TASK PROMPT: Provide only the number of lines in the listing that contain the string "between".

━━━ DATA IN THIS EXERCISE ━━━

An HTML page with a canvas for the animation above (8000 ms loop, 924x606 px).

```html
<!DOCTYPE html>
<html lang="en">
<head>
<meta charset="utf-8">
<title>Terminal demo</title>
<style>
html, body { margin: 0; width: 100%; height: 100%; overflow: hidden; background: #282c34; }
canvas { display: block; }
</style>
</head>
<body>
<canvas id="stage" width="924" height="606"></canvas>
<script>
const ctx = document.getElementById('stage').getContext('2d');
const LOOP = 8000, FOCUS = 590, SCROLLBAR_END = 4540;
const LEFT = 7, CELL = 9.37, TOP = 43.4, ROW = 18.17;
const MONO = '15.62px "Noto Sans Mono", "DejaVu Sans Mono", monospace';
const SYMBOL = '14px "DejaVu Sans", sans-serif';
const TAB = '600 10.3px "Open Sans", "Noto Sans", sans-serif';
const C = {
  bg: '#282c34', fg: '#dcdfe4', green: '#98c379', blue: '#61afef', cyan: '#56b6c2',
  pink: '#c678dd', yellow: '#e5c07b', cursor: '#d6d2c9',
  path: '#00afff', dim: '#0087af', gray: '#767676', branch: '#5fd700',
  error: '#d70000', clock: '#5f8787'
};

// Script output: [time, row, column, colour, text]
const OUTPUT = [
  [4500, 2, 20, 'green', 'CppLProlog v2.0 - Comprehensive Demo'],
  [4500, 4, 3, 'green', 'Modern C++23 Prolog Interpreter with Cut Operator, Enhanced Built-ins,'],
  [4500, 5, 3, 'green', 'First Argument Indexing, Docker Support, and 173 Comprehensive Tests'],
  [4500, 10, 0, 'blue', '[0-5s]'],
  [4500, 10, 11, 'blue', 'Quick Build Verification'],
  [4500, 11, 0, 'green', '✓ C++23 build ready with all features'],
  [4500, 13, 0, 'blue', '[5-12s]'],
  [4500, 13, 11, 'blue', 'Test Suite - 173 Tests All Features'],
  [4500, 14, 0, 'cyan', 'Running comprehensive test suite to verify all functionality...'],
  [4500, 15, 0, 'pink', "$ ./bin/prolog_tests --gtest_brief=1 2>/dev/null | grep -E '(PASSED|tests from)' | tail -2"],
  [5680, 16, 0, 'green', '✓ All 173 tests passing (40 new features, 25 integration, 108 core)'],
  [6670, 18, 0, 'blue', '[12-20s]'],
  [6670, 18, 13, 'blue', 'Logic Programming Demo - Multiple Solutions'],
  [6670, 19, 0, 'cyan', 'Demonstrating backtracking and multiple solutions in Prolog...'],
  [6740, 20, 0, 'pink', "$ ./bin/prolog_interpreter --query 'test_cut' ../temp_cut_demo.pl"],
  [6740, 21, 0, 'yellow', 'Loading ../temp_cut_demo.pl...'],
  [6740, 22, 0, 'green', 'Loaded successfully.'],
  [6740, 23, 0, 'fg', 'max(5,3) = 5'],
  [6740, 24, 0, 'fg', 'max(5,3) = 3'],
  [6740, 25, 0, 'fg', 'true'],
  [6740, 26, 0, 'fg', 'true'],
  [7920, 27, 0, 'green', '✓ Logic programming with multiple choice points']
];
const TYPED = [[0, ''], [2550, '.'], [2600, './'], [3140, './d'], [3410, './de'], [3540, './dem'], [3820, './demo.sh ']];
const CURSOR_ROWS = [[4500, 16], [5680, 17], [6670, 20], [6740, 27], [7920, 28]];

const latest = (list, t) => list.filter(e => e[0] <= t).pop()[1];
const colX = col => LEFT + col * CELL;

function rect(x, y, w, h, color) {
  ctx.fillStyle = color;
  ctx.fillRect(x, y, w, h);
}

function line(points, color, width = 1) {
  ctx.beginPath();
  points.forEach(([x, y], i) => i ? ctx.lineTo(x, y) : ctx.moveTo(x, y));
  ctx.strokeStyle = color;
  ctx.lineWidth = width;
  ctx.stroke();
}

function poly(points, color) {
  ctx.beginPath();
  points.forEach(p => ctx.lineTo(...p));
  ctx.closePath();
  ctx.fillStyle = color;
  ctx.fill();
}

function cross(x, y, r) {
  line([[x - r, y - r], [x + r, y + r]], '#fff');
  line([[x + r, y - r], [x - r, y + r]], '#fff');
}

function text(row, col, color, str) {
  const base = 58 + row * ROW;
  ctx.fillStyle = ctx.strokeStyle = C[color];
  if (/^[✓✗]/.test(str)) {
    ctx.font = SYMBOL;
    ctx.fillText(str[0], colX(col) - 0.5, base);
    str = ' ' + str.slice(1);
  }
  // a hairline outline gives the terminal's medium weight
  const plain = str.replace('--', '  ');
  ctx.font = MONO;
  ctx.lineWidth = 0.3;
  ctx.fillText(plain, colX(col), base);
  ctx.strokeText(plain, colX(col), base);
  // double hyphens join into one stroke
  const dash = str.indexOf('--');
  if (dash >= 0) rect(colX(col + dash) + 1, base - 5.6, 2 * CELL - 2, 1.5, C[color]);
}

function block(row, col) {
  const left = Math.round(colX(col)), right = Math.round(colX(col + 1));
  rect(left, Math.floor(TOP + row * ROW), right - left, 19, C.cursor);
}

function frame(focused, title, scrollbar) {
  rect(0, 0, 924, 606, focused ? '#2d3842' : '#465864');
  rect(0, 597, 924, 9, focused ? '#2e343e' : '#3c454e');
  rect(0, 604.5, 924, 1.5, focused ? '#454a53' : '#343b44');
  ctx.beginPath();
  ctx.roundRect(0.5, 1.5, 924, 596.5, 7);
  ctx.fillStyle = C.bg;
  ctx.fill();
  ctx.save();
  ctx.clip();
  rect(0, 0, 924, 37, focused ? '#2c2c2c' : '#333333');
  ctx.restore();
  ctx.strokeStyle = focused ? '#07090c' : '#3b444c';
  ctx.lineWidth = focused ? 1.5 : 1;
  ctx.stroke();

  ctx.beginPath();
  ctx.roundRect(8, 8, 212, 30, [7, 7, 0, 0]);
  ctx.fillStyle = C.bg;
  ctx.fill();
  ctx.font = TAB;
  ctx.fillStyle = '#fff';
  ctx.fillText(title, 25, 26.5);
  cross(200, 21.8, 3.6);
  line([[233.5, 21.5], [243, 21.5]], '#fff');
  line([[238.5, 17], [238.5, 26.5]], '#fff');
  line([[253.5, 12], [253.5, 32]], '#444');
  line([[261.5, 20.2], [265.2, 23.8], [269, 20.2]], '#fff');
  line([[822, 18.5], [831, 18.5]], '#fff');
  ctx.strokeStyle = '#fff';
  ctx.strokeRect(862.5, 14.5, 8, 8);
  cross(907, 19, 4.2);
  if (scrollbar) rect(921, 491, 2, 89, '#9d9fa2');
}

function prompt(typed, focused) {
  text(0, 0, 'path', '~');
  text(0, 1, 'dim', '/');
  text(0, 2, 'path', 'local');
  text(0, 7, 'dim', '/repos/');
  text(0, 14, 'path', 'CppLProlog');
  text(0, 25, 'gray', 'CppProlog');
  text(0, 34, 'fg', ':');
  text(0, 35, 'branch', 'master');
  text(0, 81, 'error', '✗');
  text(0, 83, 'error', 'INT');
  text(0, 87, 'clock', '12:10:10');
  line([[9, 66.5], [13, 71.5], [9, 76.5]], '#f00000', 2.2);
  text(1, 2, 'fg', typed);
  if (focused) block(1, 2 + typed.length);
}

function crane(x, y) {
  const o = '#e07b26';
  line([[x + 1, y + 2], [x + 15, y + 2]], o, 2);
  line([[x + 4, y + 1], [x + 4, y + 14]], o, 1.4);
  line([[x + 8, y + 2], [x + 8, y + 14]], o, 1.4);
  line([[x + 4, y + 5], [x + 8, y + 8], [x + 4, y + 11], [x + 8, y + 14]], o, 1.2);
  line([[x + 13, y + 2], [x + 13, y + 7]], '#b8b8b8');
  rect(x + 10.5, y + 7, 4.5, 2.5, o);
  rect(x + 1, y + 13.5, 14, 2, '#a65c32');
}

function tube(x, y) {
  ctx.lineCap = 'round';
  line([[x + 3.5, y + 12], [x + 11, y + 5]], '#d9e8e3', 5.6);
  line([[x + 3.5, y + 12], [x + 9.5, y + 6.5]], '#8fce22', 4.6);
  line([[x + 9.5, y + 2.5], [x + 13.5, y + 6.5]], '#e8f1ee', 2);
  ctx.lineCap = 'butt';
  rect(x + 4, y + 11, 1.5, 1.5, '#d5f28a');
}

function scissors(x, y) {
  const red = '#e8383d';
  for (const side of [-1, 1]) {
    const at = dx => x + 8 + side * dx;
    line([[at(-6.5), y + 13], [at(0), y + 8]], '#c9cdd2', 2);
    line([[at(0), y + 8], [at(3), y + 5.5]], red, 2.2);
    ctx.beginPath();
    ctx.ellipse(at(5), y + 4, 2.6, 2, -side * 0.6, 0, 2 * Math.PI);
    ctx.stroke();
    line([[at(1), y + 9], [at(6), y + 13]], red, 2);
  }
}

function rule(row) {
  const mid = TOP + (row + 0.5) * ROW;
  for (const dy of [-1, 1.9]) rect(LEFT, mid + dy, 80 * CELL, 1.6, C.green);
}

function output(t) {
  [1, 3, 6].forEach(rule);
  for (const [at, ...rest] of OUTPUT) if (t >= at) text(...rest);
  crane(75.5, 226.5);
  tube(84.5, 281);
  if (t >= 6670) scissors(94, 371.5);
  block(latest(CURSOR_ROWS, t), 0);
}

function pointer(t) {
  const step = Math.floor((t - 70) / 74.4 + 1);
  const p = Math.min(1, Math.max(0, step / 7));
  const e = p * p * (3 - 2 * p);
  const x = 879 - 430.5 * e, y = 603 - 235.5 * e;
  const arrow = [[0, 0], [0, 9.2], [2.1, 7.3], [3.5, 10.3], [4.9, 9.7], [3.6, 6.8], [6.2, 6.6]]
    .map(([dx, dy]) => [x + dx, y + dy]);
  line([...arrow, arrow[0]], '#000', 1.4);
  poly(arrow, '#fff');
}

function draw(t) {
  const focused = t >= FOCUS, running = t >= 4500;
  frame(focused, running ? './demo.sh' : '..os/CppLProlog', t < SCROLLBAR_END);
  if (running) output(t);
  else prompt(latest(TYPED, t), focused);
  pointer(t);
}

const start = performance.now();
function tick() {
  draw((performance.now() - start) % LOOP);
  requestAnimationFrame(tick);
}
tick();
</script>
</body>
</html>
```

━━━
━━━ DATA IN THIS EXERCISE ━━━

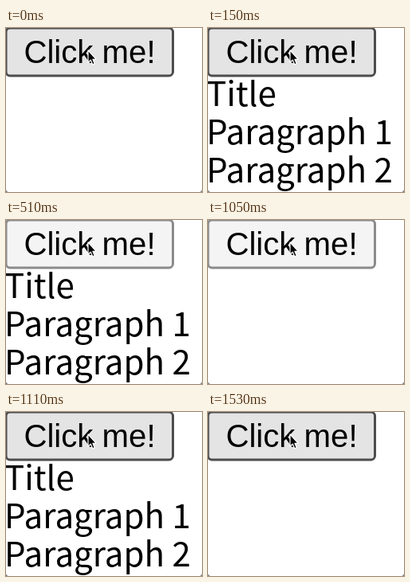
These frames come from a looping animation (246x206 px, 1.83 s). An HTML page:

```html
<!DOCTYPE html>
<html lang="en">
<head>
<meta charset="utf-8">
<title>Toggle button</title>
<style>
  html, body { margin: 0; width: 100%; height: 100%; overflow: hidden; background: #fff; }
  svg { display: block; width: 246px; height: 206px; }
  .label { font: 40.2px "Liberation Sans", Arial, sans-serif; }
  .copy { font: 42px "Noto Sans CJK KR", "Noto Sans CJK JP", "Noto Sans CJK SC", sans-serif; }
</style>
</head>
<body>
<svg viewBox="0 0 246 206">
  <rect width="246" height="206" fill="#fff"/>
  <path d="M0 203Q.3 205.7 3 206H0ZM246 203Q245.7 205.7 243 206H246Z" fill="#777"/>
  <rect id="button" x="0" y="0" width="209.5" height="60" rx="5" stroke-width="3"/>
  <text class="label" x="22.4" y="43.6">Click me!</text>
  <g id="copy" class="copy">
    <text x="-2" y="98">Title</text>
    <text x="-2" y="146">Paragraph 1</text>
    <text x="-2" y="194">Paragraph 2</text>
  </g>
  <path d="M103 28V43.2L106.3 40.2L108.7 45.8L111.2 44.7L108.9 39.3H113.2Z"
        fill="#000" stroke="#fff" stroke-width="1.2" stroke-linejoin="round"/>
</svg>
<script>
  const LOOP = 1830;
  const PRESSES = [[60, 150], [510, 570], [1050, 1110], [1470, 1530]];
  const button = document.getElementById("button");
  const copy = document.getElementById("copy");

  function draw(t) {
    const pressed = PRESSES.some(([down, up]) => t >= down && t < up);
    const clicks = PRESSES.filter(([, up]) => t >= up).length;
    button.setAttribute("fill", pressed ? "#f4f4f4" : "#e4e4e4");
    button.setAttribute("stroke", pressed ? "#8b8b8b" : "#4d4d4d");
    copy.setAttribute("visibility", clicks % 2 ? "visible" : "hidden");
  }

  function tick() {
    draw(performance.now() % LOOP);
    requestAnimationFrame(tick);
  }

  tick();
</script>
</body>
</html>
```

━━━
━━━ DATA IN THIS EXERCISE ━━━

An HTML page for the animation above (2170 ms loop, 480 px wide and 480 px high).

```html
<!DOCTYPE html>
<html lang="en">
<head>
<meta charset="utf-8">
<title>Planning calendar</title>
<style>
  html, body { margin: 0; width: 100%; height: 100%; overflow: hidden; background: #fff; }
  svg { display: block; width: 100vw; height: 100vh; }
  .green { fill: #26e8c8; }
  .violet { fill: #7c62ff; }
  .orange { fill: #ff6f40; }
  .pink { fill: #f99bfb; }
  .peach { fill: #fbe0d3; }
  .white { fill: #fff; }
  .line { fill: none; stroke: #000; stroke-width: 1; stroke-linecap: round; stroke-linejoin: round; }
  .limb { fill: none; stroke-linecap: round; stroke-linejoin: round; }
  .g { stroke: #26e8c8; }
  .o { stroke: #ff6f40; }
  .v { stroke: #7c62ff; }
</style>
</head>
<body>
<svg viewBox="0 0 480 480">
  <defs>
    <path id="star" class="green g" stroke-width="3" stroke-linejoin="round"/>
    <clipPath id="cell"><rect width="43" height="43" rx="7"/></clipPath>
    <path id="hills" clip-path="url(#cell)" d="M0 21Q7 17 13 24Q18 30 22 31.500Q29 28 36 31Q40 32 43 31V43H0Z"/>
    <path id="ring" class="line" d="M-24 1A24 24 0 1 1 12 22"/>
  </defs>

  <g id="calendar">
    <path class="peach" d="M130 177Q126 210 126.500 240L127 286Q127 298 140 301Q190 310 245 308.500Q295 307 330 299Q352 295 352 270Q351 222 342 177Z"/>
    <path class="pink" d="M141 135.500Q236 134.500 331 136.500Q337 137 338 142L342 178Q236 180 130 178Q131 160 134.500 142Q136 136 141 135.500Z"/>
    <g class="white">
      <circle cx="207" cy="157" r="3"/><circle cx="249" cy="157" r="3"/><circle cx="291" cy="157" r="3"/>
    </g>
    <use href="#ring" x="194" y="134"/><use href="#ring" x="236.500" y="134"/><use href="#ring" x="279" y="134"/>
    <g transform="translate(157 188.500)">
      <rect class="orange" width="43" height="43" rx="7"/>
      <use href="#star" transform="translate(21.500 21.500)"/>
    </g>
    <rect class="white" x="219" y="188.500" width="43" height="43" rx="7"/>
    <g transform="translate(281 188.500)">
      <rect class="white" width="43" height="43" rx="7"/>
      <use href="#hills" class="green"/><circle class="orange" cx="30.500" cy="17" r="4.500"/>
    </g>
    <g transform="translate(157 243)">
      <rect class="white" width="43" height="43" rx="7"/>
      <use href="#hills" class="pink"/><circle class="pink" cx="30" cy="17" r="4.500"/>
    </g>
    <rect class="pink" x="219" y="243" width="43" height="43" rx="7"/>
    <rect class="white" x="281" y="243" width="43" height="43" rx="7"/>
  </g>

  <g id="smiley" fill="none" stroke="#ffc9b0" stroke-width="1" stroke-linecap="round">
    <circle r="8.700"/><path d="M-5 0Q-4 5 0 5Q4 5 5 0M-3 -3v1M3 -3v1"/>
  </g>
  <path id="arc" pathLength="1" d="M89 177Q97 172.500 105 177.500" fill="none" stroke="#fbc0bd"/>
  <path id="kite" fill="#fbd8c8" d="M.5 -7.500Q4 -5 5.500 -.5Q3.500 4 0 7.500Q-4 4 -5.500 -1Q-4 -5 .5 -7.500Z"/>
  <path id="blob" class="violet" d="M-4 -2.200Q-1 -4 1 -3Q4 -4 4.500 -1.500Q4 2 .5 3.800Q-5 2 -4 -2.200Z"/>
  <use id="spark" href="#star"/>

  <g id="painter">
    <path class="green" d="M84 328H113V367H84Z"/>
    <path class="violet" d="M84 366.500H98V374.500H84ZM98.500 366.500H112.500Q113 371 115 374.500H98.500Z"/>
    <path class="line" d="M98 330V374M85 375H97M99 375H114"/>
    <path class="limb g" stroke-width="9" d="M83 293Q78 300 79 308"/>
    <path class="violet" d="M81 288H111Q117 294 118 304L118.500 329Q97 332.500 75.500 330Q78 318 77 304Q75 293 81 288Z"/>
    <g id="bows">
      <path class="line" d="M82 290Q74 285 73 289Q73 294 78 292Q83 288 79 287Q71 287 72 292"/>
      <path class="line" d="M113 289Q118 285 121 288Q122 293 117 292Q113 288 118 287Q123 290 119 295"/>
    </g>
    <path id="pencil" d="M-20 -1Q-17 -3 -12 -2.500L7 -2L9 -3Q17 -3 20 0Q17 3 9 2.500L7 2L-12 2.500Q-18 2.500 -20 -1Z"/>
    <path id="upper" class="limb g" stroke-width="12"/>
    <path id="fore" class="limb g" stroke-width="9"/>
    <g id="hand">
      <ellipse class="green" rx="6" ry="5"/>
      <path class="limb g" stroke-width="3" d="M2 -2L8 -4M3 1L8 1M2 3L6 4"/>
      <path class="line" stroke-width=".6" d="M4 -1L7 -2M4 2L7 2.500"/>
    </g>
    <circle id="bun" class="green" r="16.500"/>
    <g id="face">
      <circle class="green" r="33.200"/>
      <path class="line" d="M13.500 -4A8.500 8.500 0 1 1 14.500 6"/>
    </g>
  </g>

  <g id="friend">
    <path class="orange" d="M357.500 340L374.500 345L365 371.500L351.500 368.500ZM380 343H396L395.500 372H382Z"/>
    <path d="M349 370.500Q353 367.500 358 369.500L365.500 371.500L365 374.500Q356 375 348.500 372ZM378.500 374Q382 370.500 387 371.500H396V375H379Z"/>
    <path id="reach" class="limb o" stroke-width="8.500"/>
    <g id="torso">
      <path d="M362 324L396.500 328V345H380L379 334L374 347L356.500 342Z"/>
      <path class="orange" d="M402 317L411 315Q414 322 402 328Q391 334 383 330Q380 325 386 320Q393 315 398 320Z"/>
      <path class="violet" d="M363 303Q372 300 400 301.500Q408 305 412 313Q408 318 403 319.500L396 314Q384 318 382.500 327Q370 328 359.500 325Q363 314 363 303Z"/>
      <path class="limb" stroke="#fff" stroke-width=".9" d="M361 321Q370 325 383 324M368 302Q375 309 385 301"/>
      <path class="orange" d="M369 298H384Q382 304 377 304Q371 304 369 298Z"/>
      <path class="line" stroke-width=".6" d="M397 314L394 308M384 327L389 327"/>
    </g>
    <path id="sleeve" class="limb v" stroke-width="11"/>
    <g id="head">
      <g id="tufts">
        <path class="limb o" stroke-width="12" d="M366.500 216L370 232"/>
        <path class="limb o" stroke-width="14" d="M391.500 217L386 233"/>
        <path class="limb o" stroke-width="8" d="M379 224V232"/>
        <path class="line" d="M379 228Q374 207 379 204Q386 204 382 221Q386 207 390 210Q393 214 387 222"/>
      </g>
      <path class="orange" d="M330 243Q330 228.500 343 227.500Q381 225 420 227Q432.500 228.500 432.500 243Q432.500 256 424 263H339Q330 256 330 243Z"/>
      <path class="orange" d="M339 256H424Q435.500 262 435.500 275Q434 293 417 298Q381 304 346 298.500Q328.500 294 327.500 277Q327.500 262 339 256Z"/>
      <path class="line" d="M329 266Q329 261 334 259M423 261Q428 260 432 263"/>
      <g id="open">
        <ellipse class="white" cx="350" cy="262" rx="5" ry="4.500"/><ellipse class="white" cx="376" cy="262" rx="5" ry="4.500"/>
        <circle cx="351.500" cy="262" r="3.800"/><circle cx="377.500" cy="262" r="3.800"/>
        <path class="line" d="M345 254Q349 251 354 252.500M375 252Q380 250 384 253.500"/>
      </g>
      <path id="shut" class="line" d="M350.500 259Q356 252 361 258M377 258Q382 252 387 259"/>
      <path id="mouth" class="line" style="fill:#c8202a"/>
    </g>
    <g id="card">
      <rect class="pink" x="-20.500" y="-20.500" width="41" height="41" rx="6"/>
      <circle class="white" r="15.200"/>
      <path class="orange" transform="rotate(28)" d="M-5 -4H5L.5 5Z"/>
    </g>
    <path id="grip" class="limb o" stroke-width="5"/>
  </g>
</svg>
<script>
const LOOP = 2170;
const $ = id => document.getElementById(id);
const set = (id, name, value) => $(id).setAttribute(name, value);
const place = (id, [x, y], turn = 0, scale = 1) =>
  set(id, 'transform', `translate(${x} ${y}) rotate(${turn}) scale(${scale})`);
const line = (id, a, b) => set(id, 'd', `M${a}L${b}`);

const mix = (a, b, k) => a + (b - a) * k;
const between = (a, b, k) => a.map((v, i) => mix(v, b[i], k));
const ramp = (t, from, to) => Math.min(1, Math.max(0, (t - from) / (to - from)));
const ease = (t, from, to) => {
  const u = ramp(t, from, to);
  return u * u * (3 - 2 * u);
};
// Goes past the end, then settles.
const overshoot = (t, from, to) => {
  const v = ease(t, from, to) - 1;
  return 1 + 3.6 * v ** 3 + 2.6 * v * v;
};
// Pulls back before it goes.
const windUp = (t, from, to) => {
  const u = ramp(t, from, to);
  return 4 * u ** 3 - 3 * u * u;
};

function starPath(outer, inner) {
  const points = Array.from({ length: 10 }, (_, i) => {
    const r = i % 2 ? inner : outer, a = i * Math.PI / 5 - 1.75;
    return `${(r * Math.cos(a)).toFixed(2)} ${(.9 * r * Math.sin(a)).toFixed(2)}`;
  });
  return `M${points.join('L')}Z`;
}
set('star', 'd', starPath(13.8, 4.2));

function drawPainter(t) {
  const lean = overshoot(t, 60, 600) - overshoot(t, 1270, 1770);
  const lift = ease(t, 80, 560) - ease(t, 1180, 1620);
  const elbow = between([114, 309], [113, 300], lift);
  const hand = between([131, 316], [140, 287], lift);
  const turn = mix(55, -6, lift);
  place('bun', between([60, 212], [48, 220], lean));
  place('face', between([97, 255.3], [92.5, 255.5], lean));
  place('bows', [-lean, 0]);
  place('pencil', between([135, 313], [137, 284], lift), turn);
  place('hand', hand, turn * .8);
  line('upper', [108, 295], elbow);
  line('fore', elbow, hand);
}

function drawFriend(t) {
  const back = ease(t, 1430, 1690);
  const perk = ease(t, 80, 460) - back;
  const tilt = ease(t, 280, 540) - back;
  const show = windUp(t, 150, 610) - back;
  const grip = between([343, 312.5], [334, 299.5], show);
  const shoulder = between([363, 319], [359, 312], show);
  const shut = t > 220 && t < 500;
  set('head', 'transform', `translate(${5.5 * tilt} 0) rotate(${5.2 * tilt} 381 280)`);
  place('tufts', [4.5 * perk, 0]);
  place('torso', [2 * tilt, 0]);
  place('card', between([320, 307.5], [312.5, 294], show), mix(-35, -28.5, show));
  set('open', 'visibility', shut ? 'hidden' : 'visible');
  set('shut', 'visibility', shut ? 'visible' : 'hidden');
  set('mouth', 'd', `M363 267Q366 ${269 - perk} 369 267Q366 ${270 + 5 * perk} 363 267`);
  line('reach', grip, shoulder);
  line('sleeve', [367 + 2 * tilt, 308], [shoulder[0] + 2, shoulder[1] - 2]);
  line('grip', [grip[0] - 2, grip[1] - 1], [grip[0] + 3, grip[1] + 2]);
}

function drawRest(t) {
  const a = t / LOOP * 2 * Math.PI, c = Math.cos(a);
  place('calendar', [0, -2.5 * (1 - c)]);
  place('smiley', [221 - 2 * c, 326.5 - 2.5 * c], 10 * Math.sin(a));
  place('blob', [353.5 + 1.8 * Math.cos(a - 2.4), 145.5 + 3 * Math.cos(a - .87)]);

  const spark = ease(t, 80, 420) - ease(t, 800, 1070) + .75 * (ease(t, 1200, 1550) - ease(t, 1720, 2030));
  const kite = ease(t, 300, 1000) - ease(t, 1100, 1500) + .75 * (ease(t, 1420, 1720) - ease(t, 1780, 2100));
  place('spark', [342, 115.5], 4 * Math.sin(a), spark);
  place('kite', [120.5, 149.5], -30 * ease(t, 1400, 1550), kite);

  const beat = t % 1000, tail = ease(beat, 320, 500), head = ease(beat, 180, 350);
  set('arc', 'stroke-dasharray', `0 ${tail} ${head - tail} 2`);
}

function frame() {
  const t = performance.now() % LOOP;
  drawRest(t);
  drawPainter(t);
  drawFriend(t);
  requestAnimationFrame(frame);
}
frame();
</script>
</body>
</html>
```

━━━

RESPONSE: 9